* _Work to complete_: Go through the data below and gather each line containing "text".

[Data entries]
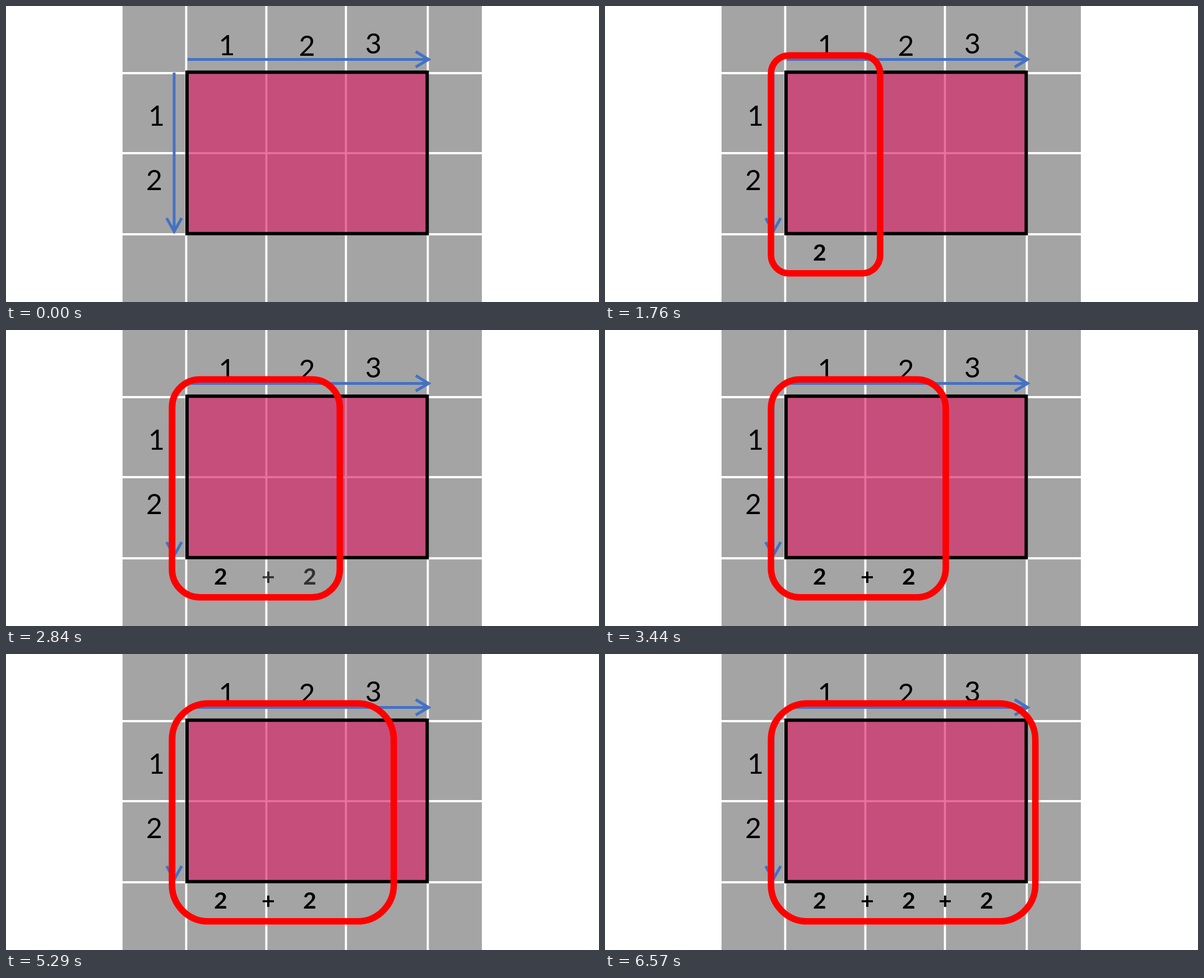
An HTML page for the animation above (8.75 s loop, 1058 px wide and 529 px high).

```html
<!DOCTYPE html>
<html lang="en">
<head>
<meta charset="utf-8">
<title>Counting columns</title>
<style>
  html, body { margin: 0; width: 100%; height: 100%; overflow: hidden; background: #fff; }
  svg { display: block; width: 1058px; height: 529px; }
  text { font-family: Lato, Carlito, sans-serif; text-anchor: middle; }
  .label { font-size: 50px; }
  .sum { font-size: 41px; font-weight: 700; }
  .grid { stroke: #fff; stroke-width: 3.8; }
  .arrow { fill: none; stroke: #4472c4; stroke-width: 5; }
</style>
</head>
<body>
<svg viewBox="0 0 1058 529">
  <rect x="208" width="641" height="529" fill="#a4a4a4"/>
  <path class="grid" d="M321.5 0V529M464.5 0V529M606.5 0V529M752.5 0V529M208 120H849M208 263H849M208 408H849"/>
  <rect x="323" y="118" width="428.5" height="289" fill="#c64e7b"/>
  <path d="M464.5 118V407M606.5 118V407M323 263H751" stroke="#e8739f" stroke-width="3.6"/>
  <rect x="323" y="118.3" width="428.5" height="288.5" fill="none" stroke="#000" stroke-width="6"/>
  <path class="arrow" d="M324 95.5H754M731 81.5L754 95.5L731 109M300 119V404M286.5 379L300 403L313.5 379"/>
  <g class="label">
    <text x="394" y="88">1</text>
    <text x="537" y="88.5">2</text>
    <text x="655.5" y="85">3</text>
    <text x="268.5" y="214">1</text>
    <text x="264.5" y="329">2</text>
  </g>
  <g class="sum">
    <text class="part" x="383" y="455">2</text>
    <g class="part"><text x="468" y="455">+</text><text x="542" y="455">2</text></g>
    <g class="part"><text x="607" y="455">+</text><text x="681" y="455">2</text></g>
  </g>
  <rect id="ring" x="296.2" y="88.2" height="389.6" fill="none" stroke="#f00" stroke-width="11.6"/>
</svg>
<script>
const LOOP = 8750, STEP = 40;
const FADE = 1480, MORPH = 1960;
const STARTS = [1560, 4650];      // when each widening begins
const RIGHTS = [476.2, 608, 767.8]; // centre line of the ring's right side

const ring = document.getElementById('ring');
const parts = document.querySelectorAll('.part');
const clamp = v => Math.min(1, Math.max(0, v));

const curve = (s, a, b) => 3 * (1 - s) * (1 - s) * s * a + 3 * (1 - s) * s * s * b + s * s * s;

// cubic-bezier(.25, .08, .35, 1)
function ease(u) {
  if (u <= 0 || u >= 1) return clamp(u);
  let lo = 0, hi = 1;
  for (let i = 0; i < 24; i++) {
    const mid = (lo + hi) / 2;
    if (curve(mid, .25, .35) < u) lo = mid; else hi = mid;
  }
  return curve(lo, .08, 1);
}

// Whole steps since a start, counting the first picture as one
const progress = (t, start) =>
  t < start ? 0 : clamp((Math.floor((t - start) / STEP) + 1) * STEP / MORPH);

function draw(t) {
  const shown = clamp(Math.floor(t / STEP) * STEP / FADE);
  ring.setAttribute('opacity', shown);
  parts[0].setAttribute('opacity', shown);

  let right = RIGHTS[0];
  STARTS.forEach((start, i) => {
    const u = progress(t, start);
    right += (RIGHTS[i + 1] - RIGHTS[i]) * ease(u);
    parts[i + 1].setAttribute('opacity', clamp((u - .38) / .42));
  });

  const width = right - 296.2;
  ring.setAttribute('width', width);
  ring.setAttribute('rx', Math.min(width, 389.6) / 6);
}

const begin = performance.now();
function tick() {
  draw((performance.now() - begin) % LOOP);
  requestAnimationFrame(tick);
}
tick();
</script>
</body>
</html>
```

* _Problem solution_:
  text { font-family: Lato, Carlito, sans-serif; text-anchor: middle; }
    <text x="394" y="88">1</text>
    <text x="537" y="88.5">2</text>
    <text x="655.5" y="85">3</text>
    <text x="268.5" y="214">1</text>
    <text x="264.5" y="329">2</text>
    <text class="part" x="383" y="455">2</text>
    <g class="part"><text x="468" y="455">+</text><text x="542" y="455">2</text></g>
    <g class="part"><text x="607" y="455">+</text><text x="681" y="455">2</text></g>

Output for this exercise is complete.